Records provided Start Marker
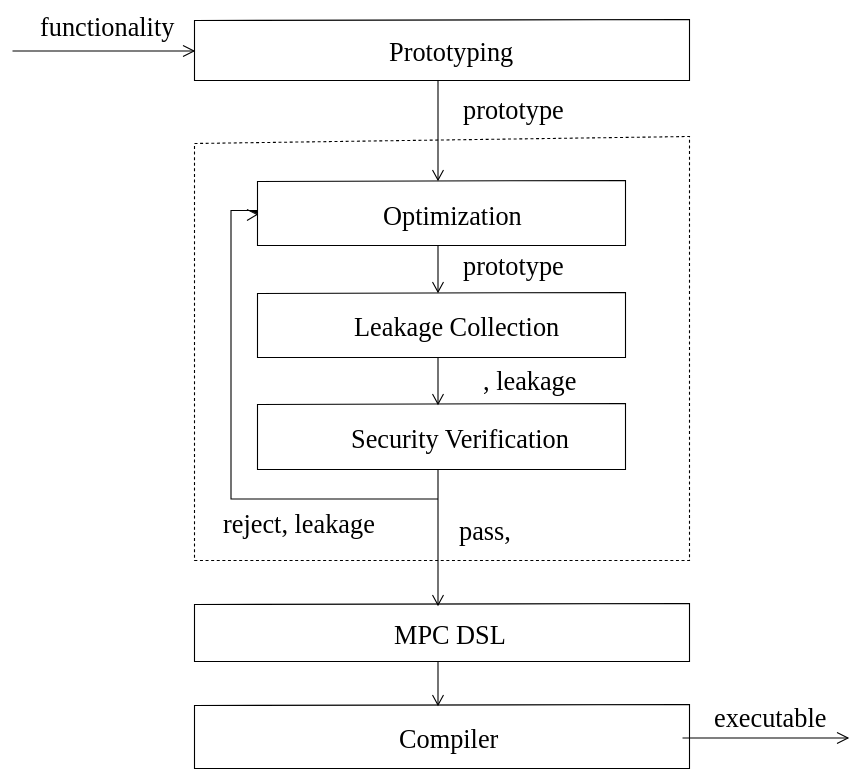
<!DOCTYPE html>
<html lang="en">
<head>
<meta charset="utf-8">
<title>Compilation workflow</title>
<style>
:root { --ink: #000; --paper: #fff; }
* { margin: 0; padding: 0; box-sizing: border-box; }
html, body { width: 859px; height: 781px; overflow: hidden; background: var(--paper); }
.diagram {
  position: relative; width: 859px; height: 781px; overflow: hidden;
  color: var(--ink);
  font: 26.3px/30px "Liberation Serif", "Times New Roman", serif;
}
.lines { position: absolute; inset: 0; fill: none; stroke: var(--ink); stroke-width: 1.1; }
.group { stroke-dasharray: 3 2.6; }
.step, .flow { position: absolute; left: var(--x); top: var(--y); white-space: nowrap; font-weight: 400; }
</style>
</head>
<body>
<main class="diagram">
  <svg class="lines" width="859" height="781" viewBox="0 0 859 781" aria-hidden="true">
    <defs>
      <path id="head-down" d="M-5.5 -10 L0 0 L5.5 -10"/>
      <path id="head-right" d="M-11 -5.5 L0 0 L-11 5.5"/>
    </defs>
    <g class="boxes">
      <polygon points="194.5,20.5 689.5,19.5 689.5,80.5 194.5,80.5"/>
      <polygon class="group" points="194.5,143.5 689.5,136.5 689.5,560.5 194.5,560.5"/>
      <polygon points="257.5,181.5 625.5,180.5 625.5,245.5 257.5,245.5"/>
      <polygon points="257.5,293.5 625.5,292.5 625.5,357.5 257.5,357.5"/>
      <polygon points="257.5,404.5 625.5,403.5 625.5,469.5 257.5,469.5"/>
      <polygon points="194.5,604.5 689.5,603.5 689.5,661.5 194.5,661.5"/>
      <polygon points="194.5,705.5 689.5,704.5 689.5,768.5 194.5,768.5"/>
    </g>
    <g class="arrows">
      <path d="M12.5 51 H194"/>
      <use href="#head-right" x="194" y="51"/>
      <path d="M438 81 V180"/>
      <use href="#head-down" x="438" y="180"/>
      <path d="M438 246 V292"/>
      <use href="#head-down" x="438" y="292"/>
      <path d="M438 358 V404"/>
      <use href="#head-down" x="438" y="404"/>
      <path d="M438 470 V605"/>
      <use href="#head-down" x="438" y="605"/>
      <path d="M438 662 V705"/>
      <use href="#head-down" x="438" y="705"/>
      <path d="M438 499 H231 V210.5 H257"/>
      <path d="M247 209.5 L257 214.5 L247 220.5"/>
      <path d="M250 211 H257 V214 Z" fill="#000" stroke="none"/>
      <path d="M682.5 738 H848"/>
      <use href="#head-right" x="848" y="738"/>
    </g>
  </svg>

  <h2 class="step" style="--x:389px;--y:38px;font-size:inherit">Prototyping</h2>
  <h2 class="step" style="--x:383px;--y:202px;font-size:inherit">Optimization</h2>
  <h2 class="step" style="--x:354px;--y:313px;font-size:inherit">Leakage Collection</h2>
  <h2 class="step" style="--x:351px;--y:425px;font-size:inherit">Security Verification</h2>
  <h2 class="step" style="--x:394px;--y:621px;font-size:inherit">MPC DSL</h2>
  <h2 class="step" style="--x:399px;--y:725px;font-size:inherit">Compiler</h2>

  <p class="flow" style="--x:40px;--y:13px">functionality</p>
  <p class="flow" style="--x:463px;--y:96px">prototype</p>
  <p class="flow" style="--x:463px;--y:252px">prototype</p>
  <p class="flow" style="--x:483px;--y:367px">, leakage</p>
  <p class="flow" style="--x:223px;--y:510px">reject, leakage</p>
  <p class="flow" style="--x:459px;--y:517px">pass,</p>
  <p class="flow" style="--x:714px;--y:704px">executable</p>
</main>
</body>
</html>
Records provided End Marker
§ **Task brief**
Which lines of the data above contain the string "body"? Copy each of them.

§ **Written answer**
html, body { width: 859px; height: 781px; overflow: hidden; background: var(--paper); }
<body>
</body>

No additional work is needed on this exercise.